New START was signed by President Obama and Russian President Medvedev in April 2010, and Democrats have been pursuing its ratification in the Senate since then. Many arms control and disarmament NGOs have embraced this goal, lobbying aggressively in favor of New START, which the Administration has -- to some audiences, but not others -- called a "first step" toward future stockpile cuts. Many of those who have assessed the treaty, including the Study Group, have pointed out that it does not in fact require significant cuts to the stockpile beyond previously planned reductions of mostly redundant weapons, that it changes counting rules to "hide" hundreds of warheads from casual counting, and that no future disarmament steps are planned by the Administration or Russia.
Trimming the unnecessary, bloated projects in the nuclear weapons complex should top the Senate and Obama administration's nuclear policy agenda, according to the Study Group.
On July 30 the Study Group notified select senators about the Study Group's pending litigation facing the Chemistry and Metallurgy Research Replacement Nuclear Facility at Los Alamos National Laboratory. Earlier on July 1, the Study Group gave notice of its intent to sue the Department of Energy to stop construction its key plutonium "pit" manufacturing investment for the US nuclear weapons complex if DOE does not prepare a new Environmental Impact Statement for this much-changed project.

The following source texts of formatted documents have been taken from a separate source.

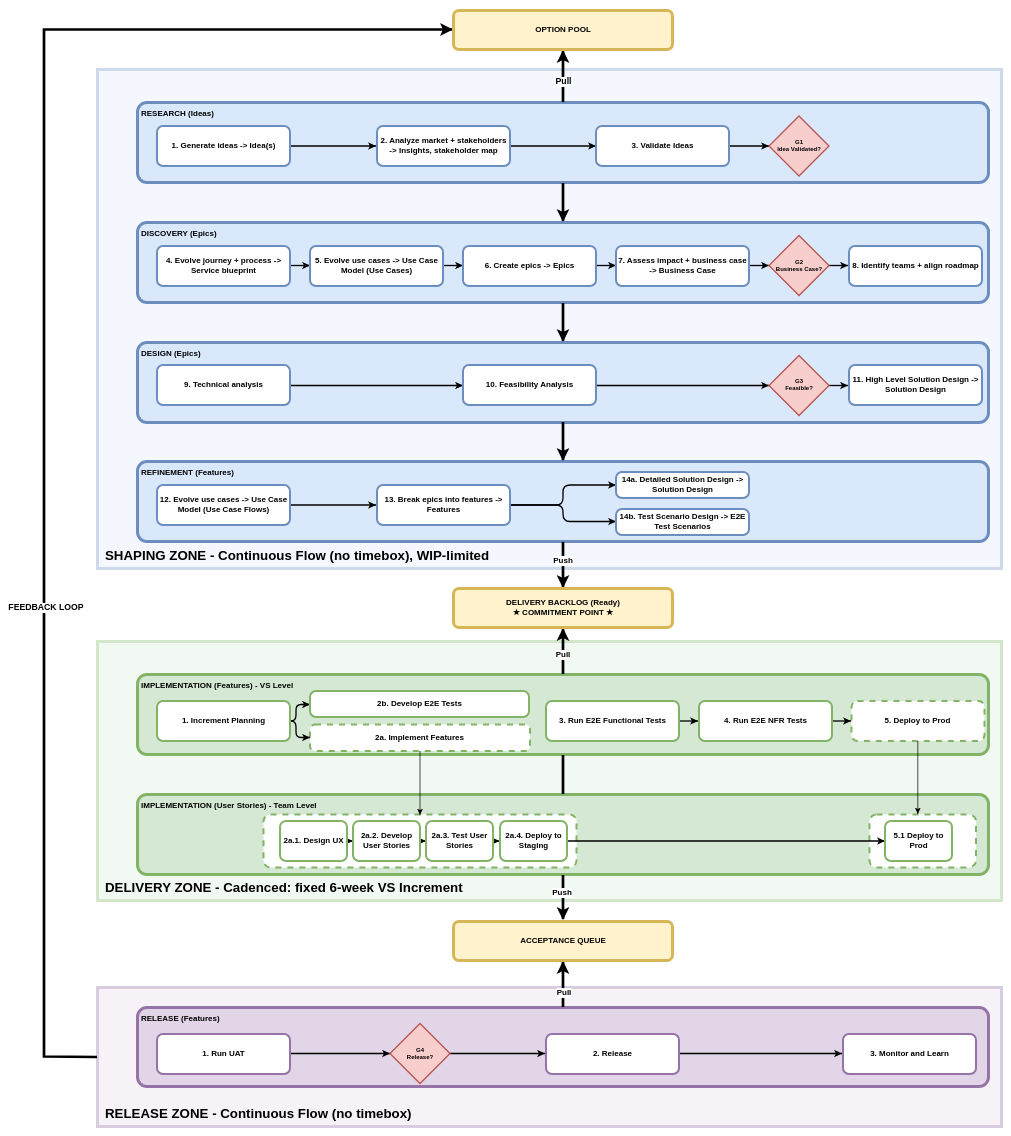
<!DOCTYPE html>
<html lang="en">
<head>
<meta charset="utf-8">
<title>Shaping, delivery and release flow</title>
<style>
:root {
  --ink: #000;
  --paper: #fff;
  --blue: #6c8ebf;
  --blue-lane: #dae8fc;
  --blue-zone: #f4f7fe;
  --blue-edge: #cedaec;
  --green: #82b366;
  --green-lane: #d5e8d4;
  --green-zone: #f2f9f2;
  --green-edge: #d2e6c9;
  --purple: #9673a6;
  --purple-lane: #e1d5e7;
  --purple-zone: #f6f2f8;
  --purple-edge: #d8cde0;
  --gold: #d6b656;
  --gold-fill: #fff2cc;
  --red: #b85450;
  --red-fill: #f8cecc;
}
* { box-sizing: border-box; margin: 0; }
html, body { width: 1011px; height: 1136px; overflow: hidden; background: var(--paper); }
body { font: bold 8px/9.6px "Liberation Sans", Arial, sans-serif; color: var(--ink); white-space: nowrap; }
.diagram { position: relative; width: 1011px; height: 1136px; }
.diagram > * { position: absolute; }
.connectors { left: 0; top: 0; }

.blue { --line: var(--blue); --lane: var(--blue-lane); --zone: var(--blue-zone); --edge: var(--blue-edge); }
.green { --line: var(--green); --lane: var(--green-lane); --zone: var(--green-zone); --edge: var(--green-edge); }
.purple { --line: var(--purple); --lane: var(--purple-lane); --zone: var(--purple-zone); --edge: var(--purple-edge); }

.zone { left: 96px; width: 907px; border: 3px solid var(--edge); background: var(--zone); display: flex; align-items: flex-end; padding: 0 6px 3px; }
.zone h2 { font-size: 13.3px; line-height: 16px; }
.lane { left: 136px; width: 854px; height: 83px; border: 3px solid var(--line); border-radius: 11px; background: var(--lane); padding: 5px 2px; }
.lane h3 { font-size: 8px; line-height: 10px; }

.node, .queue, .gate, .label { display: flex; align-items: center; justify-content: center; text-align: center; }
.node { width: 135px; height: 42px; border: 2px solid var(--line); border-radius: 7px; background: var(--paper); }
.slim { height: 28px; }
.wide { width: 221px; }
.small { width: 69px; }
.dashed { border-color: transparent; background: none; }
.queue { left: 452px; width: 222px; height: 42px; border: 3px solid var(--gold); border-radius: 7px; background: var(--gold-fill); }
.gate { width: 62px; height: 62px; font-size: 6px; line-height: 7.4px; }
.label { background: var(--paper); height: 10px; transform: translate(-50%, -50%); }
.label.large { font-size: 8.7px; }
</style>
</head>
<body>
<main class="diagram">
  <section class="zone blue" style="top:68px;height:502px"><h2>SHAPING ZONE - Continuous Flow (no timebox), WIP-limited</h2></section>
  <section class="zone green" style="top:640px;height:262px"><h2>DELIVERY ZONE - Cadenced: fixed 6-week VS Increment</h2></section>
  <section class="zone purple" style="top:986px;height:142px"><h2>RELEASE ZONE - Continuous Flow (no timebox)</h2></section>

  <section class="lane blue" style="top:101px"><h3>RESEARCH (Ideas)</h3></section>
  <section class="lane blue" style="top:221px"><h3>DISCOVERY (Epics)</h3></section>
  <section class="lane blue" style="top:341px"><h3>DESIGN (Epics)</h3></section>
  <section class="lane blue" style="top:460px"><h3>REFINEMENT (Features)</h3></section>
  <section class="lane green" style="top:673px"><h3>IMPLEMENTATION (Features) - VS Level</h3></section>
  <section class="lane green" style="top:793px"><h3>IMPLEMENTATION (User Stories) - Team Level</h3></section>
  <section class="lane purple" style="top:1006px;height:82px"><h3>RELEASE (Features)</h3></section>

  <svg class="connectors" width="1011" height="1136" viewBox="0 0 1011 1136" aria-hidden="true">
    <defs>
      <marker id="head-bold" markerUnits="userSpaceOnUse" markerWidth="14" markerHeight="14" refX="12" refY="7" orient="auto"><path d="M13 7L0 13.4L3 7L0 0.6Z"/></marker>
      <marker id="head" markerUnits="userSpaceOnUse" markerWidth="9" markerHeight="8" refX="8" refY="4" orient="auto"><path d="M8 4L0 7.7L2 4L0 0.3Z"/></marker>
      <marker id="head-fine" markerUnits="userSpaceOnUse" markerWidth="7" markerHeight="7" refX="6.5" refY="3.5" orient="auto"><path d="M6.5 3.5L0 6.5L1.5 3.5L0 0.5Z"/></marker>
      <path id="diamond" d="M0 -30L30 0L0 30L-30 0Z"/>
    </defs>
    <g fill="none" stroke="#000" stroke-width="2.7">
      <path d="M97 1057L44 1056.5V29.5H452" marker-end="url(#head-bold)"/>
      <g marker-end="url(#head-bold)">
        <path d="M563 102V51" marker-end="url(#head-bold)"/>
        <path d="M563 183V221" marker-end="url(#head-bold)"/>
        <path d="M563 303V341" marker-end="url(#head-bold)"/>
        <path d="M563 422V460" marker-end="url(#head-bold)"/>
        <path d="M563 542V587" marker-end="url(#head-bold)"/>
        <path d="M563 674V629" marker-end="url(#head-bold)"/>
        <path d="M563 875V919" marker-end="url(#head-bold)"/>
        <path d="M563 1007V962" marker-end="url(#head-bold)"/>
      </g>
      <path d="M563 755V794"/>
    </g>
    <g fill="#fff" stroke="#82b366" stroke-width="2" stroke-dasharray="6 6">
      <rect x="310" y="724.5" width="220" height="26.5" rx="5"/>
      <rect x="851.5" y="701" width="133" height="40" rx="6"/>
      <rect x="263.5" y="814.5" width="313" height="53" rx="7"/>
      <rect x="869.5" y="814.5" width="106.5" height="53" rx="7"/>
    </g>
    <g fill="none" stroke="#000" stroke-width="1.3">
      <g>
        <path d="M291 146H376" marker-end="url(#head)"/>
        <path d="M510 146H596" marker-end="url(#head)"/>
        <path d="M729 146H769" marker-end="url(#head)"/>
      </g>
      <g>
        <path d="M291 265.5H310" marker-end="url(#head)"/>
        <path d="M444 265.5H463" marker-end="url(#head)"/>
        <path d="M597 265.5H616" marker-end="url(#head)"/>
        <path d="M750 265.5H769" marker-end="url(#head)"/>
        <path d="M829 265.5H848" marker-end="url(#head)"/>
      </g>
      <g>
        <path d="M291 385.5H463" marker-end="url(#head)"/>
        <path d="M597 385.5H769" marker-end="url(#head)"/>
        <path d="M829 385.5H848" marker-end="url(#head)"/>
      </g>
      <g>
        <path d="M291 505H376" marker-end="url(#head)"/>
        <path d="M510 505H556Q563 505 563 498V492Q563 485 570 485H616" marker-end="url(#head)"/>
        <path d="M510 505H556Q563 505 563 512V514Q563 521.5 570 521.5H616" marker-end="url(#head)"/>
      </g>
      <g>
        <path d="M291 721Q296 721 296 715V710Q296 704.5 301 704.5H310" marker-end="url(#head)"/>
        <path d="M291 721Q296 721 296 727V732Q296 737.5 301 737.5H310" marker-end="url(#head)"/>
        <path d="M679 721H698" marker-end="url(#head)"/>
        <path d="M832 721H851" marker-end="url(#head)"/>
      </g>
      <g>
        <path d="M347 841H353" marker-end="url(#head-fine)"/>
        <path d="M420 841H426" marker-end="url(#head-fine)"/>
        <path d="M493 841H499.5" marker-end="url(#head-fine)"/>
        <path d="M567 841H885" marker-end="url(#head)"/>
      </g>
      <g>
        <path d="M291 1053.5H390" marker-end="url(#head)"/>
        <path d="M450 1053.5H545" marker-end="url(#head)"/>
        <path d="M679 1053.5H842" marker-end="url(#head)"/>
      </g>
      <g stroke-width="0.7">
        <path d="M420 751V815" marker-end="url(#head-fine)"/>
        <path d="M917.8 741V814" marker-end="url(#head-fine)"/>
      </g>
    </g>
    <g fill="#f8cecc" stroke="#b85450" stroke-width="1.3">
      <use href="#diamond" x="799" y="146"/>
      <use href="#diamond" x="799" y="265.5"/>
      <use href="#diamond" x="799" y="385.5"/>
      <use href="#diamond" x="420" y="1053.5"/>
    </g>
  </svg>

  <div class="queue" style="top:9px">OPTION POOL</div>
  <div class="queue" style="top:587px">DELIVERY BACKLOG (Ready)<br>★ COMMITMENT POINT ★</div>
  <div class="queue" style="top:920px">ACCEPTANCE QUEUE</div>

  <div class="node blue" style="left:156px;top:125px">1. Generate ideas -&gt; Idea(s)</div>
  <div class="node blue" style="left:376px;top:125px">2. Analyze market + stakeholders<br>-&gt; Insights, stakeholder map</div>
  <div class="node blue" style="left:595px;top:125px">3. Validate Ideas</div>
  <div class="gate" style="left:768px;top:115px">G1<br>Idea Validated?</div>

  <div class="node blue" style="left:156px;top:245px">4. Evolve journey + process -&gt;<br>Service blueprint</div>
  <div class="node blue" style="left:309px;top:245px">5. Evolve use cases -&gt; Use Case<br>Model (Use Cases)</div>
  <div class="node blue" style="left:462px;top:245px">6. Create epics -&gt; Epics</div>
  <div class="node blue" style="left:615px;top:245px">7. Assess impact + business case<br>-&gt; Business Case</div>
  <div class="gate" style="left:768px;top:235px">G2<br>Business Case?</div>
  <div class="node blue" style="left:848px;top:245px">8. Identify teams + align roadmap</div>

  <div class="node blue" style="left:156px;top:364px">9. Technical analysis</div>
  <div class="node blue" style="left:462px;top:364px">10. Feasibility Analysis</div>
  <div class="gate" style="left:768px;top:354px">G3<br>Feasible?</div>
  <div class="node blue" style="left:848px;top:364px">11. High Level Solution Design -&gt;<br>Solution Design</div>

  <div class="node blue" style="left:156px;top:484px">12. Evolve use cases -&gt; Use Case<br>Model (Use Case Flows)</div>
  <div class="node blue" style="left:376px;top:484px">13. Break epics into features -&gt;<br>Features</div>
  <div class="node slim blue" style="left:615px;top:471px">14a. Detailed Solution Design -&gt;<br>Solution Design</div>
  <div class="node slim blue" style="left:615px;top:508px">14b. Test Scenario Design -&gt; E2E<br>Test Scenarios</div>

  <div class="node green" style="left:156px;top:700px">1. Increment Planning</div>
  <div class="node slim wide green" style="left:309px;top:690px">2b. Develop E2E Tests</div>
  <div class="node slim wide dashed" style="left:309px;top:724px">2a. Implement Features</div>
  <div class="node green" style="left:545px;top:700px">3. Run E2E Functional Tests</div>
  <div class="node green" style="left:698px;top:700px">4. Run E2E NFR Tests</div>
  <div class="node dashed" style="left:850px;top:700px">5. Deploy to Prod</div>

  <div class="node small green" style="left:279px;top:820px">2a.1. Design UX</div>
  <div class="node small green" style="left:352px;top:820px">2a.2. Develop<br>User Stories</div>
  <div class="node small green" style="left:425px;top:820px">2a.3. Test User<br>Stories</div>
  <div class="node small green" style="left:499px;top:820px">2a.4. Deploy to<br>Staging</div>
  <div class="node small green" style="left:884px;top:820px">5.1 Deploy to<br>Prod</div>

  <div class="node purple" style="left:156px;top:1033px">1. Run UAT</div>
  <div class="gate" style="left:389px;top:1023px">G4<br>Release?</div>
  <div class="node purple" style="left:545px;top:1033px">2. Release</div>
  <div class="node purple" style="left:842px;top:1033px">3. Monitor and Learn</div>

  <div class="label large" style="left:563.5px;top:82px">Pull</div>
  <div class="label" style="left:563px;top:561px">Push</div>
  <div class="label" style="left:563px;top:655px">Pull</div>
  <div class="label" style="left:562px;top:893px">Push</div>
  <div class="label" style="left:564px;top:993px">Pull</div>
  <div class="label large" style="left:46px;top:608px">FEEDBACK LOOP</div>
</main>
</body>
</html>
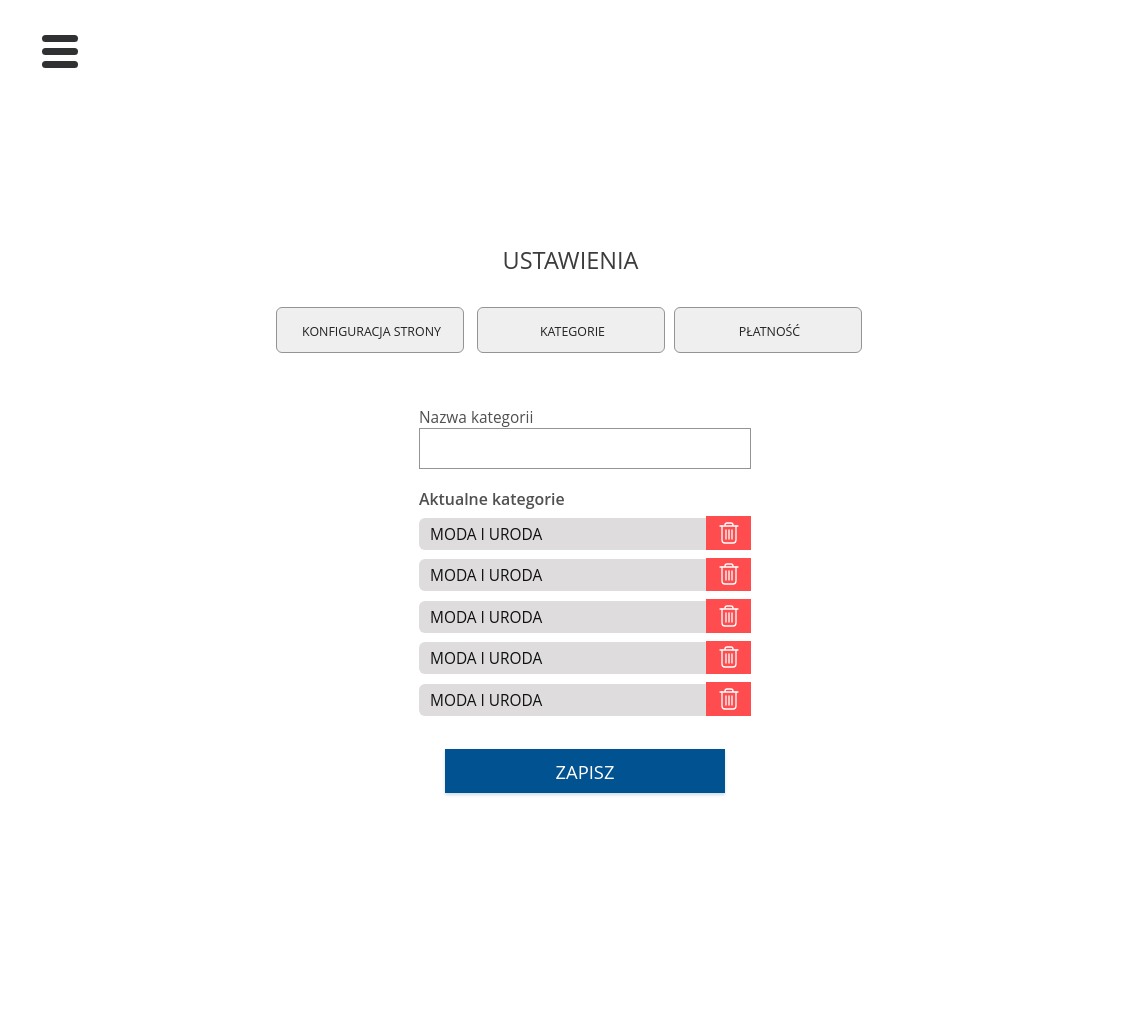
<!DOCTYPE html>
<html lang="pl">
<head>
<meta charset="utf-8">
<title>Ustawienia</title>
<style>
:root {
  --ink: #3c3c3c;
  --label: #505050;
  --menu: #2f3133;
  --tab: #efefef;
  --line: #949494;
  --row: #dedcdd;
  --danger: #ff4d4f;
  --primary: #005291;
}
* { box-sizing: border-box; margin: 0; padding: 0; }
html, body { width: 1137px; height: 1011px; overflow: hidden; background: #fff; }
body { position: relative; font-family: "Open Sans", "Noto Sans", sans-serif; color: var(--ink); }
a { color: inherit; text-decoration: none; }
.menu { position: absolute; left: 42px; top: 35px; width: 36px; height: 33px; display: flex; flex-direction: column; justify-content: space-between; }
.menu span { height: 7px; border-radius: 4px; background: var(--menu); }
.settings { padding-top: 242px; }
h1 { width: 1141px; height: 36px; font-size: 23.5px; font-weight: 400; line-height: 36px; text-align: center; }
.tabs { display: flex; margin: 29px 0 0 276px; height: 46px; }
.tabs a { display: flex; align-items: center; justify-content: center; width: 188px; padding: 2px 0 0 3px; border: 1px solid var(--line); border-radius: 6px; background: var(--tab); color: #222; font-size: 12.4px; white-space: nowrap; }
.tabs a:nth-child(2) { margin: 0 9px 0 13px; }
.categories { width: 332px; margin: 53px 0 0 419px; }
.field-label { height: 22px; font-size: 15.4px; line-height: 24px; color: var(--label); }
.field { height: 41px; border: 1px solid var(--line); }
h2 { height: 24px; margin-top: 18px; font-size: 15.9px; font-weight: 600; line-height: 25px; color: var(--label); }
.list { display: flex; flex-direction: column; gap: 8px; margin-top: 5px; list-style: none; }
.list li { display: flex; align-items: flex-end; height: 33.5px; }
.name { flex: 1; height: 32px; padding-left: 11px; border-radius: 6px 0 0 6px; background: var(--row); color: #111; font-size: 15.4px; line-height: 34px; }
.remove { display: flex; align-items: center; justify-content: center; width: 45px; height: 33.5px; background: var(--danger); }
.remove svg { display: block; width: 20px; height: 24px; }
.save { display: flex; align-items: center; justify-content: center; width: 280px; height: 44px; margin: 33px 0 0 26px; padding-top: 2px; background: var(--primary); color: #fff; font-size: 18.4px; box-shadow: 0 2px 3px #00529130; }
</style>
</head>
<body>
<svg width="0" height="0" style="position:absolute" aria-hidden="true">
  <defs>
    <g id="trash" fill="none" stroke="#fff" stroke-width="1.3" stroke-linecap="round" stroke-linejoin="round">
      <path d="M1 5H19M6 5V4Q6 2 8 2H12Q14 2 14 4V5"/>
      <path d="M3 5V19Q3 22 6 22H14Q17 22 17 19V5"/>
      <path d="M7 9V18M10 9V18M13 9V18"/>
    </g>
  </defs>
</svg>
<a class="menu" href="#" aria-label="Menu"><span></span><span></span><span></span></a>
<main class="settings">
  <h1>USTAWIENIA</h1>
  <nav class="tabs">
    <a href="#">KONFIGURACJA STRONY</a>
    <a href="#">KATEGORIE</a>
    <a href="#">PŁATNOŚĆ</a>
  </nav>
  <section class="categories">
    <p class="field-label">Nazwa kategorii</p>
    <div class="field"></div>
    <h2>Aktualne kategorie</h2>
    <ul class="list">
      <li><span class="name">MODA I URODA</span><a class="remove" href="#" aria-label="Usuń"><svg viewBox="0 0 20 24"><use href="#trash"/></svg></a></li>
      <li><span class="name">MODA I URODA</span><a class="remove" href="#" aria-label="Usuń"><svg viewBox="0 0 20 24"><use href="#trash"/></svg></a></li>
      <li><span class="name">MODA I URODA</span><a class="remove" href="#" aria-label="Usuń"><svg viewBox="0 0 20 24"><use href="#trash"/></svg></a></li>
      <li><span class="name">MODA I URODA</span><a class="remove" href="#" aria-label="Usuń"><svg viewBox="0 0 20 24"><use href="#trash"/></svg></a></li>
      <li><span class="name">MODA I URODA</span><a class="remove" href="#" aria-label="Usuń"><svg viewBox="0 0 20 24"><use href="#trash"/></svg></a></li>
    </ul>
    <a class="save" href="#">ZAPISZ</a>
  </section>
</main>
</body>
</html>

In lieu of a treaty, the administration could have pursued more politically practical goals, as many of us recommended. Executive agreements, ratified by legislation requiring 60 votes and not 67 votes, are the primary vehicle for foreign policy today. Instead of simpler approaches, the administration has pursued a politically flawed and therefore dangerous nuclear policy agenda, one that requires hard-to-obtain Senate approval for what amounts to a very lackluster treaty. This approach gives conservative Senators veto power over all U.S. nuclear weapons policy while treaty ratification is pending, which has created a political "requirement" for major funding increases in nuclear weapons projects and programs.
Democrats have pushed hard for ratification, hoping it might buoy their elections prospects in November, while Republicans have sought to stall a vote thus denying the Democrats a major foreign policy win. "An unfortunate dynamic has developed around New START," says Darwin BondGraham, Study Group board member. "Democratic Party members and lobbyist with various arms control groups have wildly overblown this treaty as an arms reductions agreement. It's not. Republicans on the other hand have branded the treaty as one that might possibly weaken US national security, which is demonstrably false. Meanwhile Senate Republicans have been holding out in hopes of securing an even larger budgetary promise for new nuclear weapons facilities and warhead upgrades, under the moniker of 'modernization.' Both parties have been playing politics with the treaty to the detriment of the American people."
"The Obama administration has dug a very deep hole for itself and for the country," says Mello. "There's no way NNSA's budget, even with the planned increases, can pay for all the goodies that Obama's people have promised Senate Republicans and the weapons contractors. New START has become a non-starter. Obama needs to "start" over, develop 'exit ramps' from the grandiose schemes his administration's inattention has spawned, some of which will end in fiascoes, and forget about treaty ratification. The Administration gave up too much. This delay, which may well turn out to be long, is the result."
Greg Mello, Los Alamos Study Group